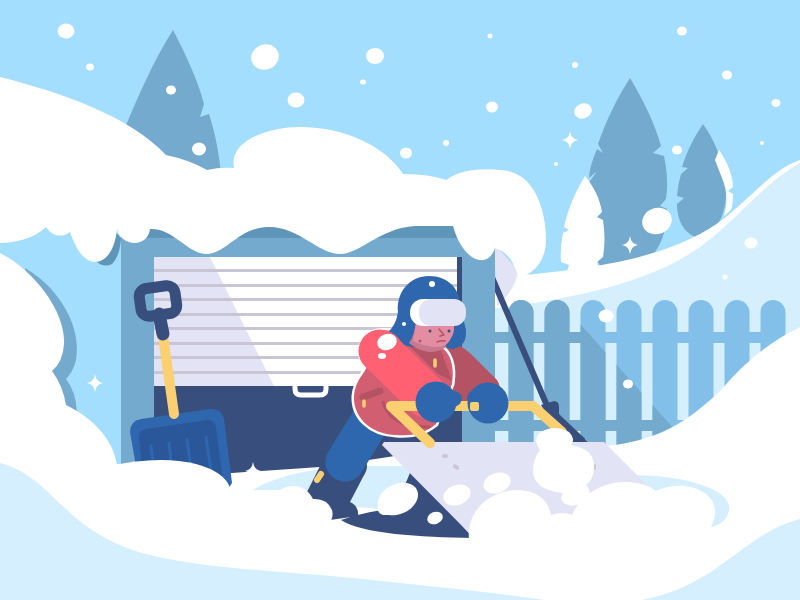
<!DOCTYPE html>
<html lang="en">
<head>
<meta charset="utf-8">
<title>Clearing snow by the garage</title>
<style>
:root{--sky:#a3deff;--snow:#fff;--ice:#d6efff;--pine:#75aacf;--eave:#5e95b9;--fence:#82c0e9;--navy:#384f7d;--blue:#2f67ae;--blue-deep:#29579a;--lilac:#e3e3f6;--slat:#c9c5d4;--coral:#ff6173;--rose:#d25e72;--wine:#b35364;--skin:#e28da2;--skin-shade:#c9788f;--yellow:#fccf70}
html,body{margin:0;height:100%;overflow:hidden}
svg{display:block;width:800px;height:600px}
.sky{fill:var(--sky)}.snow{fill:var(--snow)}.ice{fill:var(--ice)}.pine{fill:var(--pine)}.eave{fill:var(--eave)}.navy{fill:var(--navy)}.blue{fill:var(--blue)}.blue-deep{fill:var(--blue-deep)}.lilac{fill:var(--lilac)}.coral{fill:var(--coral)}.rose{fill:var(--rose)}.wine{fill:var(--wine)}.skin{fill:var(--skin)}.skin-shade{fill:var(--skin-shade)}.yellow{fill:var(--yellow)}.slat{fill:var(--slat)}
.line{fill:none;stroke-linecap:round;stroke-linejoin:round}
.line-navy{stroke:var(--navy)}.line-blue{stroke:var(--blue)}.line-yellow{stroke:var(--yellow)}.line-snow{stroke:var(--snow)}.line-wine{stroke:var(--wine)}.line-coral{stroke:var(--coral)}
.fence-light{fill:var(--fence)}.fence-shade{fill:var(--pine)}
</style>
</head>
<body>
<svg viewBox="0 0 800 600" role="img" aria-label="A person in a helmet and goggles pushes a snow scoop in front of a snow-covered garage">
<defs>
<path id="sparkle" d="M0-9Q1-1 8 0Q1 1 0 9Q-1 1-8 0Q-1-1 0-9Z"/>
<path id="picket" d="M-12.500 155V12.500a12.500 12.500 0 0 1 25 0V155Z"/>
<g id="fence">
<use href="#picket" x="521" y="300"/><use href="#picket" x="557" y="300"/><use href="#picket" x="593" y="300"/><use href="#picket" x="629" y="300"/><use href="#picket" x="665" y="300"/><use href="#picket" x="701" y="300"/><use href="#picket" x="737" y="300"/><use href="#picket" x="773" y="300"/>
<rect x="490" y="332" width="295" height="11"/><rect x="490" y="420" width="295" height="11"/>
</g>
<clipPath id="fence-shadow"><path d="M490 295H575V318L581 325L675 430V460H490Z"/></clipPath>
<clipPath id="jacket-area"><path id="jacket-shape" d="M361 350C362 334 374 329 392 331L438 346C450 350 455 366 452 384L436 424C424 434 412 436 396 435C370 434 353 417 354 396C355 380 366 372 367 366C362 362 360 357 361 350Z"/></clipPath>
</defs>

<rect class="sky" width="800" height="600"/>

<g id="trees">
<g class="pine">
<path d="M173 30C184 51 198 80 204 104L200 117L209 114C215 133 219 152 221 175H122V135C138 96 154 60 173 30Z"/>
<path d="M630 78C645 103 656 127 661 146L653 153L664 156Q669 180 666 199L660 206L667 209C667 235 658 255 640 266H600C586 240 583 212 588 186C590 179 594 177 596 172L589 178C590 165 594 157 597 149L603 153L598 144C606 121 617 98 630 78Z"/>
<path d="M703 124C714 139 723 160 726 184C728 212 718 232 700 238C686 236 677 222 677 204L684 198L677 196Q678 184 681 174L688 168L682 167C687 151 694 137 703 124Z"/>
</g>
<path class="snow" d="M585 176C594 187 600 199 602 212L597 217L603 220Q606 239 603 257L597 262L601 275H566L569 265L561 262Q560 247 563 233L569 230L564 227C568 209 575 192 585 176ZM719 150C728 163 733 176 733 187L728 191L733 194Q733 204 731 210L724 216C728 202 727 190 722 178L715 160Z"/>
</g>

<g id="hills">
<path class="snow" d="M490 278C590 270 650 260 700 234C742 212 765 172 800 160V340L490 470Z"/>
<path class="ice" d="M490 309C580 298 650 282 700 247C742 216 760 186 800 163V460H490Z"/>
</g>

<g id="fence-row">
<use href="#fence" class="fence-light"/>
<g clip-path="url(#fence-shadow)"><use href="#fence" class="fence-shade"/></g>
</g>

<path class="lilac" d="M494 244L518 270C517 283 508 297 497 306Z"/>
<path class="line line-navy" stroke-width="6" d="M488 268L548 408L582 440"/>
<path class="navy" d="M541 405L554 401Q559 401 559 407V414L567 424L590 444H575L553 426Z"/>

<g id="garage">
<rect class="pine" x="121" y="205" width="374" height="270"/>
<path class="eave" d="M121 205H460V238H121Z"/>
<path class="eave" d="M97 262Q104 268 112 264Q120 256 121 238L112 228Z"/>
<rect class="navy" x="154" y="257" width="308" height="217"/>
<rect class="snow" x="154" y="257" width="303" height="129"/>
<path class="lilac" d="M154 257H210L274 386H154Z"/>
<g class="slat"><rect x="154" y="269" width="303" height="3"/><rect x="154" y="284" width="303" height="3"/><rect x="154" y="298" width="303" height="3"/><rect x="154" y="313" width="303" height="3"/><rect x="154" y="327" width="303" height="3"/><rect x="154" y="342" width="303" height="3"/><rect x="154" y="356" width="303" height="3"/><rect x="154" y="371" width="303" height="3"/></g>
<path class="line line-snow" stroke-width="5" d="M295 386V389Q295 395 301 395H320Q326 395 326 389V386"/>
</g>

<path id="roof-snow" class="snow" d="M0 77C64 93 130 117 166 155Q190 160 207 170Q220 167 234 168C228 140 270 127 300 127C346 127 386 147 403 174Q430 174 446 180C462 168 488 168 508 171C535 177 546 210 546 240C546 261 533 275 518 278C515 262 506 251 495 248C488 270 463 262 453 226H415C380 228 360 254 340 254C318 254 298 226 268 227C238 228 226 254 207 254C187 254 174 228 150 229C148 248 121 247 117 229C115 250 106 262 95 262C81 261 75 245 70 232C61 239 51 235 46 227C35 238 15 243 0 243Z"/>

<g id="left-drift">
<path class="pine" d="M25 268C60 288 82 328 76 360Q73 372 66 379Q76 392 77 412L40 405Z"/>
<path class="snow" d="M0 253C34 270 66 312 64 344Q63 362 52 371Q63 386 66 405C94 419 114 440 117 466L130 500H0Z"/>
</g>

<g id="ground">
<path class="snow" d="M0 430L60 420L116 464L232 473L320 467L382 458L470 444L605 446C660 441 690 420 722 389Q755 349 800 327V600H0Z"/>
<path class="ice" d="M355 466C300 469 268 480 253 490H283L330 505L420 512V466Z"/>
<path class="ice" d="M600 476C680 470 734 489 729 511Q726 523 712 527L650 490Z"/>
<path class="ice" d="M0 463C55 477 62 533 150 555C215 571 300 571 400 583Q490 592 545 600H0ZM800 519C742 534 720 585 642 600H800Z"/>
</g>

<g id="shovel">
<path class="blue" d="M130 432Q130 421 141 419L210 409Q221 408 224 419L232 483L228 489L138 478Z"/>
<path class="blue-deep" d="M139 436Q139 430 146 429L207 420Q214 419 216 427L223 482H143Z"/>
<path class="line line-blue" stroke-width="3" d="M151 446L154 470M169 443L172 470M187 440L191 470M206 437L212 478"/>
<path class="line line-yellow" stroke-width="10" stroke-linecap="butt" d="M163 336L174 414"/>
<path class="line line-navy" stroke-width="13" d="M159 314L163 334"/>
<rect class="line line-navy" x="-18" y="-14" width="36" height="28" rx="8" stroke-width="11" transform="translate(158 301) rotate(-8)"/>
<path class="snow" d="M112 466C140 459 172 458 196 464Q225 472 230 488L232 510H110Z"/>
</g>

<g id="scoop-shadow" class="navy">
<path d="M341 520Q370 510 395 509L412 468L473 538C420 537 362 534 341 520Z"/>
</g>

<g id="person">
<g id="legs">
<path class="navy" d="M326 454L366 462Q369 468 363 477L350 502Q359 506 358 516L330 520L306 494Z"/>
<path class="line line-blue" stroke-width="39" d="M372 418L345 462"/>
<path class="line line-yellow" stroke-width="6" d="M321 474L317 480"/>
<path class="snow" d="M272 500C279 483 304 480 313 499Q327 498 332 510Q334 518 329 523H275Z"/>
</g>
<path class="wine" d="M436 337C450 338 463 346 474 357L497 380Q504 391 494 403L472 411L436 400Z"/>
<use href="#jacket-shape" class="line line-snow" stroke-width="5"/>
<use href="#jacket-shape" class="rose"/>
<g clip-path="url(#jacket-area)">
<path class="wine" d="M392 329L435 334L452 381L438 374Z"/>
<path class="line line-wine" stroke-width="7" d="M363 397L380 391"/>
<path class="line line-wine" stroke-width="3" d="M383 402Q390 428 430 427"/>
</g>
<g id="head">
<path class="blue" d="M398 312C396 292 410 276 429 276C448 276 460 289 460 305L466 330Q466 347 452 349L437 344L413 347Q393 344 387 333Q396 326 398 312Z"/>
<path class="skin-shade" d="M416 320H452V338Q447 352 429 352Q417 350 409 343Q415 335 416 320Z"/>
<path class="skin" d="M416 323H454V333Q452 347 435 347Q423 346 413 341Z"/>
<circle class="navy" cx="430" cy="331" r="1.500"/><circle class="navy" cx="449" cy="331" r="1.500"/>
<path class="line line-wine" stroke-width="1.500" d="M439 329L444 335L440 336M437 342Q441 340 445 341"/>
<circle class="wine" cx="420" cy="341" r="1.500"/>
<path class="blue" d="M456 319L465 329Q469 346 451 349L445 346Q455 337 456 319Z"/>
<rect class="snow" x="410" y="299" width="50" height="27" rx="13"/>
<rect class="lilac" x="419" y="299" width="47" height="27" rx="12"/>
<circle class="snow" cx="432" cy="284" r="3"/><circle class="snow" cx="404" cy="324" r="2"/>
</g>
<path class="line line-coral" stroke-width="43" stroke-linecap="butt" d="M380 351L426 396"/>
<circle class="coral" cx="382" cy="352" r="21.500"/>
<path class="line line-yellow" stroke-width="3.500" d="M435 360V366M364 401V406"/>
<ellipse class="snow" cx="387" cy="342" rx="10" ry="8" transform="rotate(-20 387 342)"/>
<ellipse class="snow" cx="382" cy="356" rx="4" ry="3"/>
</g>

<g id="scoop">
<path class="lilac" d="M384 442H604L652 490L570 534H470L382 445Z"/>
<path class="line line-yellow" stroke-width="10" stroke-linecap="butt" d="M430 443L391 406H420M450 406H533L562 432"/>
<circle class="yellow" cx="421" cy="406" r="5"/>
<g class="slat"><ellipse cx="445" cy="456" rx="3" ry="2"/><ellipse cx="456" cy="467" rx="3.500" ry="2" transform="rotate(40 456 467)"/><ellipse cx="594" cy="467" rx="2" ry="3"/></g>
<g class="blue">
<circle cx="436" cy="402" r="20.500"/><path d="M443 391L455 391Q462 393 462 399Q460 407 452 407L443 409Z"/>
<circle cx="488" cy="403" r="20.500"/><path d="M485 390L473 390Q467 393 467 399Q470 406 478 406Z"/>
</g>
<rect class="yellow" x="470" y="402" width="9" height="9" rx="2"/>
</g>

<g id="scooped-snow" class="snow">
<path d="M469 540C466 508 493 490 518 490Q546 491 551 515Q563 511 572 515C582 492 606 481 628 482Q647 483 656 491C680 479 712 488 715 509Q716 519 710 528L690 545Z"/>
<path d="M540 450Q532 439 541 432Q555 424 569 432Q576 439 571 445Q595 449 594 468Q593 481 586 485Q594 493 584 501Q572 510 563 502Q559 498 563 493Q532 490 533 469Q534 457 540 450Z"/>
<ellipse cx="398" cy="499" rx="21" ry="15" transform="rotate(-25 398 499)"/>
<path d="M378 503Q376 513 383 515H397Z"/>
<ellipse cx="457" cy="495" rx="14" ry="10" transform="rotate(-20 457 495)"/>
<ellipse cx="497" cy="483" rx="14" ry="10" transform="rotate(-20 497 483)"/>
<ellipse cx="435" cy="518" rx="8" ry="6" transform="rotate(-20 435 518)"/>
</g>

<g id="snowfall" class="snow">
<ellipse cx="66" cy="31" rx="8.500" ry="7.500"/><ellipse cx="90" cy="67" rx="4" ry="3.500"/><ellipse cx="171" cy="90" rx="5" ry="4.500"/><ellipse cx="199" cy="149" rx="7" ry="6.500"/><ellipse cx="265" cy="57" rx="14" ry="12.500" transform="rotate(-20 265 57)"/><ellipse cx="296" cy="100" rx="8.500" ry="7.500"/><ellipse cx="375" cy="56" rx="9" ry="8"/><ellipse cx="363" cy="82" rx="3" ry="2.500"/><ellipse cx="406" cy="153" rx="6" ry="5.500"/><circle cx="446" cy="143" r="3"/><circle cx="490" cy="36" r="2.500"/><ellipse cx="492" cy="107" rx="6" ry="5.500"/><circle cx="575" cy="65" r="3"/><ellipse cx="583" cy="111" rx="9" ry="7.500" transform="rotate(-20 583 111)"/><circle cx="556" cy="164" r="2"/><ellipse cx="682" cy="31" rx="5" ry="4.500"/><ellipse cx="727" cy="75" rx="5" ry="4.500"/><ellipse cx="776" cy="103" rx="4.500" ry="4"/><circle cx="762" cy="143" r="2"/><ellipse cx="677" cy="150" rx="5" ry="4.500"/><ellipse cx="657" cy="221" rx="15" ry="13" transform="rotate(-20 657 221)"/><ellipse cx="751" cy="243" rx="6.500" ry="5.500"/><circle cx="725" cy="277" r="2.500"/><ellipse cx="606" cy="316" rx="7.500" ry="6.500"/><ellipse cx="628" cy="384" rx="5" ry="4.500"/>
<use href="#sparkle" x="570" y="140"/><use href="#sparkle" x="630" y="245"/><use href="#sparkle" x="95" y="383"/><use href="#sparkle" x="253" y="471"/>
</g>
</svg>
</body>
</html>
● ● ● ● ●
▸ **TASK BRIEF**
Extract each line holding the word "linecap" from the records.

▸ **RESPONSE TO THIS EXERCISE**
.line{fill:none;stroke-linecap:round;stroke-linejoin:round}
<path class="line line-yellow" stroke-width="10" stroke-linecap="butt" d="M163 336L174 414"/>
<path class="line line-coral" stroke-width="43" stroke-linecap="butt" d="M380 351L426 396"/>
<path class="line line-yellow" stroke-width="10" stroke-linecap="butt" d="M430 443L391 406H420M450 406H533L562 432"/>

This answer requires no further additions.